Return each line of the data below that contains the string "pitch".

========

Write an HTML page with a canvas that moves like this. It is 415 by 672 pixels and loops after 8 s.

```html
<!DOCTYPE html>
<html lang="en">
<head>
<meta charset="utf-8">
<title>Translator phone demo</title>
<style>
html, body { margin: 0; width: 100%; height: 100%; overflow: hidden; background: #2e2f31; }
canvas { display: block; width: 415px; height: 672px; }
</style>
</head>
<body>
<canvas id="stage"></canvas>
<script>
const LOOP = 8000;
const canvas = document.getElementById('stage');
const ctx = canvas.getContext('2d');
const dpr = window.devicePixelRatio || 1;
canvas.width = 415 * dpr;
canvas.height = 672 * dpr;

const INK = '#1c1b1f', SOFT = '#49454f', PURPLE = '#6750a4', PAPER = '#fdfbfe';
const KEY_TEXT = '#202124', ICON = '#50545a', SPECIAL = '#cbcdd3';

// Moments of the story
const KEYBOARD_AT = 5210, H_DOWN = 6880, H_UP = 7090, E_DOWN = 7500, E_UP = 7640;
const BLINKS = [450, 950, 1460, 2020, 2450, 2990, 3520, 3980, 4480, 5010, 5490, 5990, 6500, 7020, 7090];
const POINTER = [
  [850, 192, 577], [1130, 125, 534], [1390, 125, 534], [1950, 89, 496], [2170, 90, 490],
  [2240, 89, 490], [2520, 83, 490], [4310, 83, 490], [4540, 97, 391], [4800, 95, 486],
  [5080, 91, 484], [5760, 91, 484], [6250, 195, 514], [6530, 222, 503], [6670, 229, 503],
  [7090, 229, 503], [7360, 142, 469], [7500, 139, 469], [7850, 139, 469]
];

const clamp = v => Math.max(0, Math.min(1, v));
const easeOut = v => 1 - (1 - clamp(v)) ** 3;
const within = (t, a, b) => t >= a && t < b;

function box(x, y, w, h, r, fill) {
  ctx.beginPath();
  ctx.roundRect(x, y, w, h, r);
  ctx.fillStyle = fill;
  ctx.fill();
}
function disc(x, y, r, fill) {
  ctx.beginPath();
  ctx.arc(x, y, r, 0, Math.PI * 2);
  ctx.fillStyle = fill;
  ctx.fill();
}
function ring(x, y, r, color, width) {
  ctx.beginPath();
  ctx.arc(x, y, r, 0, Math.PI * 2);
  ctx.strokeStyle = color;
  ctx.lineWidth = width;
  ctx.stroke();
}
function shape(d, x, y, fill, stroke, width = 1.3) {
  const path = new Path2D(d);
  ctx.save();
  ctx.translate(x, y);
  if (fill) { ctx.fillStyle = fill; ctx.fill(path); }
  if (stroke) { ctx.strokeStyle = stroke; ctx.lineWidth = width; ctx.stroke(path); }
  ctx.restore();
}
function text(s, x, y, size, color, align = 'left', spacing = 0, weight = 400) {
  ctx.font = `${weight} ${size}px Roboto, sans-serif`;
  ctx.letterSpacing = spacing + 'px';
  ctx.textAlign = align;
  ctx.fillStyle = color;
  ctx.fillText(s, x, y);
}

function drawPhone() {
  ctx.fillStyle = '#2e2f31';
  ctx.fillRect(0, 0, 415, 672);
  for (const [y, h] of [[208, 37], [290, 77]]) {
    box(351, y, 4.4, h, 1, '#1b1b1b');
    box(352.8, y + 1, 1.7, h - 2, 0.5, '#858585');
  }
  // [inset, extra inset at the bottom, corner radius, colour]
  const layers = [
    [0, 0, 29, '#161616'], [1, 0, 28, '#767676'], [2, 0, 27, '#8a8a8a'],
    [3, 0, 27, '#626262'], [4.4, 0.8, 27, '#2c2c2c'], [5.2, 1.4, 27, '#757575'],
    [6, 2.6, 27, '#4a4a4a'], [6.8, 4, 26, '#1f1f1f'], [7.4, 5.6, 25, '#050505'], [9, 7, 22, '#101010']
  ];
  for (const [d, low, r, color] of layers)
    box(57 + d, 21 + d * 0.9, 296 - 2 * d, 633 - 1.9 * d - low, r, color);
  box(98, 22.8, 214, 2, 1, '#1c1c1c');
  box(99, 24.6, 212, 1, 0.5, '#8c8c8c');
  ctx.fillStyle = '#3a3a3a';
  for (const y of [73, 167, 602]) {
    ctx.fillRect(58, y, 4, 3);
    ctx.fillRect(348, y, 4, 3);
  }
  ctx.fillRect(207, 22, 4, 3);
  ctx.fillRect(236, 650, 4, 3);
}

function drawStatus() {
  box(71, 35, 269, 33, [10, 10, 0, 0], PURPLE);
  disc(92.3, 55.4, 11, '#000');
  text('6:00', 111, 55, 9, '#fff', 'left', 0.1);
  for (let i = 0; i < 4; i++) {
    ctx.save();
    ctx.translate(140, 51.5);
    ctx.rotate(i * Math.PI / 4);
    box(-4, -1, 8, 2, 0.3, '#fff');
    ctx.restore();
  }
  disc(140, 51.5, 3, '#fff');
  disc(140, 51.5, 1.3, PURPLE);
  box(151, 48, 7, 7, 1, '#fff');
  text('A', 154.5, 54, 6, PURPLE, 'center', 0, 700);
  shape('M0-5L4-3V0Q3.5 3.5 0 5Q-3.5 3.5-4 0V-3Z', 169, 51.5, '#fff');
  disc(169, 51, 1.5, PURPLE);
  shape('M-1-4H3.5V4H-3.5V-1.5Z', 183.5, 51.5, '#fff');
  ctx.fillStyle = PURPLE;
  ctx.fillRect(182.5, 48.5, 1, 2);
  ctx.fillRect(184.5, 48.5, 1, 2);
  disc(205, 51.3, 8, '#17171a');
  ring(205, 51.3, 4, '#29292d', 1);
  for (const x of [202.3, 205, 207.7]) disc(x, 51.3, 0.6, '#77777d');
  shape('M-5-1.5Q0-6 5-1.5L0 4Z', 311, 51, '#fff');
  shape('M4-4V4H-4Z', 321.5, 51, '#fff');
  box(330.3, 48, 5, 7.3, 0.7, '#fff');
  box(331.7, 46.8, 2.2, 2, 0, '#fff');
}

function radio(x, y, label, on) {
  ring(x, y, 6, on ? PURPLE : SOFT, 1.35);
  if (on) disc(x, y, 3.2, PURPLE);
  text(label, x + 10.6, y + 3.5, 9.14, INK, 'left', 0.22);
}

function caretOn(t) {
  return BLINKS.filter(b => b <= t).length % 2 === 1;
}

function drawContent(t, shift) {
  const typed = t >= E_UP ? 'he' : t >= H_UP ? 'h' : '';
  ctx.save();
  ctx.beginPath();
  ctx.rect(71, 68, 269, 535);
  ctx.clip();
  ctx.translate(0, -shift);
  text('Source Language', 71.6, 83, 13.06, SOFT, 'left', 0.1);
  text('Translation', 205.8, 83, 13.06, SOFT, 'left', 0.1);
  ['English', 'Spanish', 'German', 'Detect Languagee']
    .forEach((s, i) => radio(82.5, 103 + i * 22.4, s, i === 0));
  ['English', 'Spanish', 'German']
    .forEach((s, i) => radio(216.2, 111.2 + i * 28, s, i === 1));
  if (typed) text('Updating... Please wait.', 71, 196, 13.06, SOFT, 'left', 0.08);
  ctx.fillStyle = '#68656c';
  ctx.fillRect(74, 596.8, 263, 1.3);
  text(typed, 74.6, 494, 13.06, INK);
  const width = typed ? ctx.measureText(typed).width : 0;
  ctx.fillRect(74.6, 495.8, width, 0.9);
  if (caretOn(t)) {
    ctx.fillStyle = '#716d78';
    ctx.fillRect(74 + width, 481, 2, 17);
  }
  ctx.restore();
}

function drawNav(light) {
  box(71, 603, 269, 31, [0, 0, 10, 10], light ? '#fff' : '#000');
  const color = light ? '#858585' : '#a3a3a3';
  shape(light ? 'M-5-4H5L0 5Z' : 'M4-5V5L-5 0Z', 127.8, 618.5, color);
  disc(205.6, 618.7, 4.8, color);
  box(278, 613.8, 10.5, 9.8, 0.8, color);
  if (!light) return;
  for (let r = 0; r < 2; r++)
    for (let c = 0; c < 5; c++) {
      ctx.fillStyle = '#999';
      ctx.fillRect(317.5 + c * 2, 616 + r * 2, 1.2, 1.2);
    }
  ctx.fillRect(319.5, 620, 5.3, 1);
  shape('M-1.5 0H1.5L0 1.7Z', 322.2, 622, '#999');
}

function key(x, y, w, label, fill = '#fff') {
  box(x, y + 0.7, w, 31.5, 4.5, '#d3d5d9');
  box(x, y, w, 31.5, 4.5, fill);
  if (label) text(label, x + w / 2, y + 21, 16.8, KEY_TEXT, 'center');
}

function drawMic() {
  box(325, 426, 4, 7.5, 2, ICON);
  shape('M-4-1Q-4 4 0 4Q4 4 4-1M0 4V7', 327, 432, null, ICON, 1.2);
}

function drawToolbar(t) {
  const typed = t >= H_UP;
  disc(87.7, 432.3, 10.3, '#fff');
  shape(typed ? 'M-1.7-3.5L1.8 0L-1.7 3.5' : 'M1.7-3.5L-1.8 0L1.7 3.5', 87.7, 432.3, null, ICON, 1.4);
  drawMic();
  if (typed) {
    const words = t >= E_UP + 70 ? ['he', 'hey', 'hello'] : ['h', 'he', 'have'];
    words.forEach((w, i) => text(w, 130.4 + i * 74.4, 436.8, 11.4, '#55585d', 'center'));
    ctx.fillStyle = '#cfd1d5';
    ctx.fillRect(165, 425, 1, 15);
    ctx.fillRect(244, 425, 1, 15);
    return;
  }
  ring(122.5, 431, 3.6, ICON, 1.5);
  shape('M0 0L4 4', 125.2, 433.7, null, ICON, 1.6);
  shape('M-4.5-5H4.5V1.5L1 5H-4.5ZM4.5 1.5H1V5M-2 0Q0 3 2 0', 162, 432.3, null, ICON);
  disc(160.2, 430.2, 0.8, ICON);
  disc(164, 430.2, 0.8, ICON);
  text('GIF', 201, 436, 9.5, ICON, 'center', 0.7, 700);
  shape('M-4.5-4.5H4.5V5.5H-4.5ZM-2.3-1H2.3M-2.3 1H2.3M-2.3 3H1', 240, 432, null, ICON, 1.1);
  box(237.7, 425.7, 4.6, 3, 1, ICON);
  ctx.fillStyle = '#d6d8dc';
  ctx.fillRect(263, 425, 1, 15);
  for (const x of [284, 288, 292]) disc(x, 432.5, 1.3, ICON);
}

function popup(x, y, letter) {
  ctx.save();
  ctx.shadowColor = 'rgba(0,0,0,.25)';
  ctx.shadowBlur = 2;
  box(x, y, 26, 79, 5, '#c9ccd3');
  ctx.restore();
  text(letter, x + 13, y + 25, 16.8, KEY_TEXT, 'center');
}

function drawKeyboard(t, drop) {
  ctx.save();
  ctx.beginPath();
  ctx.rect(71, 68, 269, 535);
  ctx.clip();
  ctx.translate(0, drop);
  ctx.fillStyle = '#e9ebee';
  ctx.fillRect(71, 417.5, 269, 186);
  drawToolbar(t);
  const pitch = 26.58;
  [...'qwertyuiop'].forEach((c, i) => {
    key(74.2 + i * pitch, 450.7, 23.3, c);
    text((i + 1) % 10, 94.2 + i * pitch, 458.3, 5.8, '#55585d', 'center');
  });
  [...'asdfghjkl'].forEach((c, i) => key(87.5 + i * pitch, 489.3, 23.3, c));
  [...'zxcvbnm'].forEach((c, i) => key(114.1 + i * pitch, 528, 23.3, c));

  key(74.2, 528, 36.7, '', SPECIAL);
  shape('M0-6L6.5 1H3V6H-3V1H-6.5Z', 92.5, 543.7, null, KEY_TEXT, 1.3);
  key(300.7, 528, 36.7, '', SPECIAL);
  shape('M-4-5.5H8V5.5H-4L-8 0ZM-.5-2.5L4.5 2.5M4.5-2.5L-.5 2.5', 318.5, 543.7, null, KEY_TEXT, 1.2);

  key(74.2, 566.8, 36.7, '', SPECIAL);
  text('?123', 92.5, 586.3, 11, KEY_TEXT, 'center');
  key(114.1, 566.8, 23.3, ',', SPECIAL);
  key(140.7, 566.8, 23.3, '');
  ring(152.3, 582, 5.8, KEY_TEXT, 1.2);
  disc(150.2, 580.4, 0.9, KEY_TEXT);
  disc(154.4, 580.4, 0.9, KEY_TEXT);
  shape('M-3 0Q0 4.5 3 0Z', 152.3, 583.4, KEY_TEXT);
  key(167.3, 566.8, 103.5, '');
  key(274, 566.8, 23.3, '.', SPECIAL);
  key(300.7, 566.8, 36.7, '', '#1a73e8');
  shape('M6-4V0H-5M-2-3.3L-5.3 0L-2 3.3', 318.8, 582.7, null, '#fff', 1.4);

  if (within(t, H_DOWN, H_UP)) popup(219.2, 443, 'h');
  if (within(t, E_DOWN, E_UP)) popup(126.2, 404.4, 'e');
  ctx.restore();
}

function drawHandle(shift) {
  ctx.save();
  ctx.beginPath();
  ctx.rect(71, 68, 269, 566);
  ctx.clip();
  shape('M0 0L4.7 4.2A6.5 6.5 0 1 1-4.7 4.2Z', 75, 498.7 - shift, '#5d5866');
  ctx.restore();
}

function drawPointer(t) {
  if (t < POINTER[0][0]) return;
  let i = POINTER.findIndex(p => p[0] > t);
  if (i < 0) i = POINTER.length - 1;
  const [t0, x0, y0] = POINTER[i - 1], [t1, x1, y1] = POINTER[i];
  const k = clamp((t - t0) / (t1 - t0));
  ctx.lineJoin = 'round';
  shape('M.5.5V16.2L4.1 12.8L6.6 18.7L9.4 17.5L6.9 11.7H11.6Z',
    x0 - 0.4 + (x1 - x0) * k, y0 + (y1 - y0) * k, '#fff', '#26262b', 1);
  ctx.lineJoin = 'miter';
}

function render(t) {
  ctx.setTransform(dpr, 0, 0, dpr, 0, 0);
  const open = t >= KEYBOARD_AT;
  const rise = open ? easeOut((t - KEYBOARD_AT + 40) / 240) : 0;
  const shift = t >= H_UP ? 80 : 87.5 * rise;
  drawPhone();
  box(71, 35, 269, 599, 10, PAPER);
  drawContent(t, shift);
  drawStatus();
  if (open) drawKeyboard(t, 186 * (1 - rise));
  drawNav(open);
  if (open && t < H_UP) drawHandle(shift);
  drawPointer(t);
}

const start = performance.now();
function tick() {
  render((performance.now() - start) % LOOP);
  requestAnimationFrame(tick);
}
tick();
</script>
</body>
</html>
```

========

> _Problem solution_:
  const pitch = 26.58;
    key(74.2 + i * pitch, 450.7, 23.3, c);
    text((i + 1) % 10, 94.2 + i * pitch, 458.3, 5.8, '#55585d', 'center');
  [...'asdfghjkl'].forEach((c, i) => key(87.5 + i * pitch, 489.3, 23.3, c));
  [...'zxcvbnm'].forEach((c, i) => key(114.1 + i * pitch, 528, 23.3, c));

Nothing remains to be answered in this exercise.